At the launch party for Creative Times Online, which was full of ‘creative industries’ people clustering together, I met a civil engineer.
Civil/structural engineers don’t normally attend these gatherings of ‘creatives’ (fashion designers, musicians, writers, film-makers, advertisers, artists, website designers, broadcasters and publishers, graphic designers, performers, computer games programmers, designer-makers, etc.)
So I was intrigued. This engineer was looking for new ideas from outside the world of engineering, by learning from people in other sectors.
I consider that kind of lateral-thinking to be creative.
It reminded me of Peter Drucker’s criticism of how people tend to stay within their comfort zones:

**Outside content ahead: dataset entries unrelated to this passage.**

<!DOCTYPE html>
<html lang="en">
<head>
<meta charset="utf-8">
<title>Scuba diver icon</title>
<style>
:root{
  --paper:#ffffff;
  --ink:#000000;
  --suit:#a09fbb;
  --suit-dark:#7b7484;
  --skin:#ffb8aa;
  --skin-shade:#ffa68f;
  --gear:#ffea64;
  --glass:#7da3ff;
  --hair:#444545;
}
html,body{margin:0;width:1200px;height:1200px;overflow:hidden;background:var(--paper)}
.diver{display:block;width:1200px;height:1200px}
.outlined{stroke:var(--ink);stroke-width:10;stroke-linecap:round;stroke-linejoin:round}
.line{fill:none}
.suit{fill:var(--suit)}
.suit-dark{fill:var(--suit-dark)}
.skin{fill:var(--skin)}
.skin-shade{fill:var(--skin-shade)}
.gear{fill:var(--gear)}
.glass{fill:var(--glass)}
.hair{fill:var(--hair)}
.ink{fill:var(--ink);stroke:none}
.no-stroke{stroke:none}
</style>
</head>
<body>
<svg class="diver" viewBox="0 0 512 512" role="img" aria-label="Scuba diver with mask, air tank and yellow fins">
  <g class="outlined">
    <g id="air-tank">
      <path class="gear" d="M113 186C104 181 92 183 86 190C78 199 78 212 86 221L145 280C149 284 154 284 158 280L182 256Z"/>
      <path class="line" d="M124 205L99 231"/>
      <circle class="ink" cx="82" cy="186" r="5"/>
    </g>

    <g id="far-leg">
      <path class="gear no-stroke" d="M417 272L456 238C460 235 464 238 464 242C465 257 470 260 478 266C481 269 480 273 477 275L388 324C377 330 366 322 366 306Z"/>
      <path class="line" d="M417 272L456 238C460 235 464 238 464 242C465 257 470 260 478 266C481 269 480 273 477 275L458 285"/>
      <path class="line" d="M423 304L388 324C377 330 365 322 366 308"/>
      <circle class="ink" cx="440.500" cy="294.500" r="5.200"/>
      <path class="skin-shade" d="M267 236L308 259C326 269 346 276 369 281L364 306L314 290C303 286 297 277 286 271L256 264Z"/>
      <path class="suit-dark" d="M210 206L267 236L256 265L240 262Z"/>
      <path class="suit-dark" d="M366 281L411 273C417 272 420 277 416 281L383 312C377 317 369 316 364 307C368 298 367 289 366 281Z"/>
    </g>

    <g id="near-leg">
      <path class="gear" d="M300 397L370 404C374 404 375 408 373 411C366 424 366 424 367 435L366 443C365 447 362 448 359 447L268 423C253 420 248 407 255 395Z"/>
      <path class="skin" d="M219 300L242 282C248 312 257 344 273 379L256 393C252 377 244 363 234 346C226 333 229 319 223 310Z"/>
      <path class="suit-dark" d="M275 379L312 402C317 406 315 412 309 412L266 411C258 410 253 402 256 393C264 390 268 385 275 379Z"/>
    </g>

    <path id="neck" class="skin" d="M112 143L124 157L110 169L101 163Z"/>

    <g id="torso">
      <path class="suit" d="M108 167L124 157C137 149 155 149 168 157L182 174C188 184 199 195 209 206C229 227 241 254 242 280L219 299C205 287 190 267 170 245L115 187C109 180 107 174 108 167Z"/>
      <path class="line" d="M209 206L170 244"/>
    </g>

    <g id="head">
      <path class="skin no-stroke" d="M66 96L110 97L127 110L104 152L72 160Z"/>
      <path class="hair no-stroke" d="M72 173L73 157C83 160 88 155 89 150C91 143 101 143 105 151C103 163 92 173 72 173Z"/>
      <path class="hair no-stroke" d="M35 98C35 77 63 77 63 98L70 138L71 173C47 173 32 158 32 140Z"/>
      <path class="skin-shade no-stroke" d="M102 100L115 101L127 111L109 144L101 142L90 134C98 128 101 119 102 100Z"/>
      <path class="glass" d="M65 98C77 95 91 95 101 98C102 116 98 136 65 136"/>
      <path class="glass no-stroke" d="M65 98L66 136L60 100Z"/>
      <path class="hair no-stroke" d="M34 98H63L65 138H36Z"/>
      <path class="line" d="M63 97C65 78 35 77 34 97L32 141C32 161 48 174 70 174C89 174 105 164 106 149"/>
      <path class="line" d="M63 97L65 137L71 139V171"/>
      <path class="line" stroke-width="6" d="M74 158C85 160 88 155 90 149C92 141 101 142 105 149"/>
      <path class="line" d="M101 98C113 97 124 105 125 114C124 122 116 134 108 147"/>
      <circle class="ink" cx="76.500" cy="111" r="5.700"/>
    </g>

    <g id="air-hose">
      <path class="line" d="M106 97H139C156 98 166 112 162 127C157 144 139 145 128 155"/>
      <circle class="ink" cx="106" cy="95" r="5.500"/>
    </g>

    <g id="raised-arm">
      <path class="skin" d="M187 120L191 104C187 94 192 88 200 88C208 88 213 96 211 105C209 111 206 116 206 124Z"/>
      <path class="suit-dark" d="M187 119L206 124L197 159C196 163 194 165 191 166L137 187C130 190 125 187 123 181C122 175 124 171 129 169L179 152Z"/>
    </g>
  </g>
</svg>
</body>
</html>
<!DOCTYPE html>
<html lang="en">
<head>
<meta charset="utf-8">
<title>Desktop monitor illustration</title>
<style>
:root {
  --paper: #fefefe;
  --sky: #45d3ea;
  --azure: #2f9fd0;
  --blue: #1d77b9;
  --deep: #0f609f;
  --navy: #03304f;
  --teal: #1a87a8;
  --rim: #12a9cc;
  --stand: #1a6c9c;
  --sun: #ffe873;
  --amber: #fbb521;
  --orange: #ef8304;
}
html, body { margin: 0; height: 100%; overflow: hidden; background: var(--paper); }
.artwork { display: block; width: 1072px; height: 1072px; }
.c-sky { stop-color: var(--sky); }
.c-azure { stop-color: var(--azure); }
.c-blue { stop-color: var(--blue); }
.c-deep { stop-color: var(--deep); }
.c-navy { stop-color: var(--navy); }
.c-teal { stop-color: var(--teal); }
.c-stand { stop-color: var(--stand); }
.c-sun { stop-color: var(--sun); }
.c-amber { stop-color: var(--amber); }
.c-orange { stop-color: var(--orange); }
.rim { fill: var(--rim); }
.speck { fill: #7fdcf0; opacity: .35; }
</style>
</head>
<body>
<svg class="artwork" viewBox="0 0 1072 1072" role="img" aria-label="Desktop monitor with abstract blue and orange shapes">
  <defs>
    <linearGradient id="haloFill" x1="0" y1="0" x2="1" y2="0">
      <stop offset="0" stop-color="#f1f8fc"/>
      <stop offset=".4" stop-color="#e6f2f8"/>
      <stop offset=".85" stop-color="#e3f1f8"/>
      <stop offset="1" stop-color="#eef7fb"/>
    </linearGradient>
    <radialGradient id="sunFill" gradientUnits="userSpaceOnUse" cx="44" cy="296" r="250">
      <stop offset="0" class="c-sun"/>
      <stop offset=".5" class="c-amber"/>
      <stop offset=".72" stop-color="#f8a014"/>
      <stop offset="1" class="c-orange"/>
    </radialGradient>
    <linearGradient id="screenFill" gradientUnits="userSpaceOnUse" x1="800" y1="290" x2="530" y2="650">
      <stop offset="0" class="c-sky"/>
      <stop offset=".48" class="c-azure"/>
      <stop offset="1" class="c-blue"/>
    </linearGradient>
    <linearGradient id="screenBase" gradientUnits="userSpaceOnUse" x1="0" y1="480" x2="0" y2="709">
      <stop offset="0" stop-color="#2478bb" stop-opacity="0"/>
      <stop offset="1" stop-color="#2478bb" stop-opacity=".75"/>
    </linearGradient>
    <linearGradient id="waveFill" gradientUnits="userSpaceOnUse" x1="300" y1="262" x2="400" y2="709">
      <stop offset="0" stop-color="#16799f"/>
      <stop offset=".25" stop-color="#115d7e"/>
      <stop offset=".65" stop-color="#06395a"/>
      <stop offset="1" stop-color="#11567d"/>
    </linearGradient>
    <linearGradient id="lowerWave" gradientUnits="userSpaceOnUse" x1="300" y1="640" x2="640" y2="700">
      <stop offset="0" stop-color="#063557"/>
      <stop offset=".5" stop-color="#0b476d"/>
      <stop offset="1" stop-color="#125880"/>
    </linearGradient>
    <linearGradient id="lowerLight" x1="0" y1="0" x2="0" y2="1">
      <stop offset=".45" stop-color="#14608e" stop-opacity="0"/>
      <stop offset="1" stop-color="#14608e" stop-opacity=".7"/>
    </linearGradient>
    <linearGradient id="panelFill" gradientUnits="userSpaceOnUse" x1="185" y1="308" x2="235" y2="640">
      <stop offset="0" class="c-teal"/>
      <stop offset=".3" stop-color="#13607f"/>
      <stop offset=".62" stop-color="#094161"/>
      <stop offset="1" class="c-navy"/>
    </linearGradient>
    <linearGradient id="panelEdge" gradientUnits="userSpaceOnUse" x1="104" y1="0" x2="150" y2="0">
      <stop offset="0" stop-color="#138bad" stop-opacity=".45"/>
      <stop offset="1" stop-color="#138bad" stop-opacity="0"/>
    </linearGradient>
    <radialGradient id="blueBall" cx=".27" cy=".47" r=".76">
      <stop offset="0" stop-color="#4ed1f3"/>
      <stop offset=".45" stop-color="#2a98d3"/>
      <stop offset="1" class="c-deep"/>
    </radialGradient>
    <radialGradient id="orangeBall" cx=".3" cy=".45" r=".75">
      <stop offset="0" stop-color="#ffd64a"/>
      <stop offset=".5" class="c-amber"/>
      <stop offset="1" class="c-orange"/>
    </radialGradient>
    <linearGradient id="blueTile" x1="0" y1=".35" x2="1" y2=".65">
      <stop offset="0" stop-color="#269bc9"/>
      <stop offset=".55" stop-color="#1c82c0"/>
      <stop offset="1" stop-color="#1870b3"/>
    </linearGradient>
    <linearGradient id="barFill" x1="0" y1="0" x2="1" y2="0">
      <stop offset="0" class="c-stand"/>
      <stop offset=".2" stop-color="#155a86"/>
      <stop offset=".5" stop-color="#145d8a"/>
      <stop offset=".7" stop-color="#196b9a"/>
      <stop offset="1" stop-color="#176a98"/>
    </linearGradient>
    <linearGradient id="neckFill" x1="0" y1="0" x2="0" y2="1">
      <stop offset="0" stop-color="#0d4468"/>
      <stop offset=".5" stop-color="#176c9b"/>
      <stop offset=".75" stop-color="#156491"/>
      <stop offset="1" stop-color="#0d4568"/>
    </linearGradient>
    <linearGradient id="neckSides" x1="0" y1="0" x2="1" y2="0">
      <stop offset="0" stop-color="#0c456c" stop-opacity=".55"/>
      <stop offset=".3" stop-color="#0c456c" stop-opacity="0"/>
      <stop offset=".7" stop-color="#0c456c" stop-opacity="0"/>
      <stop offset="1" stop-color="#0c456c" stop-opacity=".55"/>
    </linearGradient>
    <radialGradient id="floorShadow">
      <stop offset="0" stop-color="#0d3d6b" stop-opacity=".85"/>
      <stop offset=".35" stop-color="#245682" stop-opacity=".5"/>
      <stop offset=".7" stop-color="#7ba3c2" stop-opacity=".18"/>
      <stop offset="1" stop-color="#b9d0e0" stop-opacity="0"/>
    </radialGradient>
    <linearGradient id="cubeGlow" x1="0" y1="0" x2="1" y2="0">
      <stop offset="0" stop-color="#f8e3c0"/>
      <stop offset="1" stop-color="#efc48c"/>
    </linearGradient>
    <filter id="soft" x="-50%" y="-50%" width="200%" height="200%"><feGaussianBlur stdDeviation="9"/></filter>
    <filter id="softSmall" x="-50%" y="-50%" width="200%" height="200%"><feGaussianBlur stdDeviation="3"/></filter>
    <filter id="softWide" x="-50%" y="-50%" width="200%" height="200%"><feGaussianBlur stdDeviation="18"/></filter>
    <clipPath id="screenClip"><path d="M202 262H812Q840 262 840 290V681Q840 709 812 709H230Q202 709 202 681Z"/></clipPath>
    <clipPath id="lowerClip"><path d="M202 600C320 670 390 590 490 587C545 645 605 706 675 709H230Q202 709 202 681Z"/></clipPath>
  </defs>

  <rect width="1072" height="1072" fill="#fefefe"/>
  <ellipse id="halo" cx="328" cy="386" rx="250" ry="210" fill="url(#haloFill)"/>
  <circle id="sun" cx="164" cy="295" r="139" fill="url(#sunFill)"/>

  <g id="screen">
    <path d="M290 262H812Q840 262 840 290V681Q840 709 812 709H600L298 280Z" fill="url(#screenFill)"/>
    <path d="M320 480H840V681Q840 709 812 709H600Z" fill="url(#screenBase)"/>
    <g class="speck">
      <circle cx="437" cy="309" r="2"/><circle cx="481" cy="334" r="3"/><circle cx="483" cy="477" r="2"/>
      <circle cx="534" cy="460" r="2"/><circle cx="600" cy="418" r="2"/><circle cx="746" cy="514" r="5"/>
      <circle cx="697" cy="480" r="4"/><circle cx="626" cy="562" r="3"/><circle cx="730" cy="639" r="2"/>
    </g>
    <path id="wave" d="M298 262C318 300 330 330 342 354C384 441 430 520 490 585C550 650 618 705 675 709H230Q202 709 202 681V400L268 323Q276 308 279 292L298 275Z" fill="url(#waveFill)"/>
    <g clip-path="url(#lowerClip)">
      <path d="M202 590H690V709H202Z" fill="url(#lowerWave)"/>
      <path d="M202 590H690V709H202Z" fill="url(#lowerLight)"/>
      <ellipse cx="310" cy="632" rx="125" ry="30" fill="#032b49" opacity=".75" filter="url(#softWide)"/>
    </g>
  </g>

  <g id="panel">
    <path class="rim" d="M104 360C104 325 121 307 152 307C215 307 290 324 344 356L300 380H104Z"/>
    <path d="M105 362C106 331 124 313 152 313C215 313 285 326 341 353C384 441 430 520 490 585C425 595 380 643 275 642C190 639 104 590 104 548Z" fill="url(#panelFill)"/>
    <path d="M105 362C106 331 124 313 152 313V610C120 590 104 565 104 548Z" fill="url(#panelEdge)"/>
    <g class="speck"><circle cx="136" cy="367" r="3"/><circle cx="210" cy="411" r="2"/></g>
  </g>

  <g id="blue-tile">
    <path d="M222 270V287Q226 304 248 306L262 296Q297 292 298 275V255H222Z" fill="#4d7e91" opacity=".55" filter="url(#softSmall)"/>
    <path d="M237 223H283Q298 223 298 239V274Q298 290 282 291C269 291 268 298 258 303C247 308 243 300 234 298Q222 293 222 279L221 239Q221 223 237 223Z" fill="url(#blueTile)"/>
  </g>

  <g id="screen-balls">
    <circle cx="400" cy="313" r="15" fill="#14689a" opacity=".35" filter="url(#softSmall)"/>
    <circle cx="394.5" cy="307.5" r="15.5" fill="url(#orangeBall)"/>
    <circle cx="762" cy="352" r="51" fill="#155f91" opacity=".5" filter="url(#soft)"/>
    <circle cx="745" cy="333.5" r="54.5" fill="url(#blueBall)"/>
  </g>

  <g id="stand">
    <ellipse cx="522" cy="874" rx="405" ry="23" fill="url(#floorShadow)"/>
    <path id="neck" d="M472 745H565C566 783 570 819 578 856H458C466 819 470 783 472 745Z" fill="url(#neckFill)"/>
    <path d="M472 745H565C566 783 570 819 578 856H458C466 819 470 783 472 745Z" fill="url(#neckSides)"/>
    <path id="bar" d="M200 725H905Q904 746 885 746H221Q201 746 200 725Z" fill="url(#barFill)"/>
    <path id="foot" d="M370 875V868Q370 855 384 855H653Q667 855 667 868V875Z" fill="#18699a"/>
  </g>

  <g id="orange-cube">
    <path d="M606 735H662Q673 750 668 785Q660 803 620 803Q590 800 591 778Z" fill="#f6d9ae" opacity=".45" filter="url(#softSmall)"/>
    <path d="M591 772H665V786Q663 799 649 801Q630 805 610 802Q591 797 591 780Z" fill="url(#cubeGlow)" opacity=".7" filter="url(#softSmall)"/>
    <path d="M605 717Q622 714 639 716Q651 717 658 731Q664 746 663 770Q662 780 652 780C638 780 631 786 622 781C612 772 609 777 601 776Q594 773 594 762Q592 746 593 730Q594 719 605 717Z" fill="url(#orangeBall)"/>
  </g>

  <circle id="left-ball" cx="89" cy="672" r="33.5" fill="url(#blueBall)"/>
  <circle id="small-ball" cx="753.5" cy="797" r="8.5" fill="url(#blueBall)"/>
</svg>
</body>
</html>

“Most [executives] think they are in touch with the outside world if they play golf with the vice-president of another company in the same industry.”
– Peter Drucker. Management Guru. (Financial Times. London. 16 November 2004.)
In contrast, the most effective (and most creative) people learn from other industries and sectors. (See article on Lateral-Thinking Leadership.)
I then looked around the room and wondered how many of these ‘creative’ people ever go to gatherings of engineers, hoteliers or bankers in search of new ideas, business methods, or customers.
Probably very few.
We should get out more.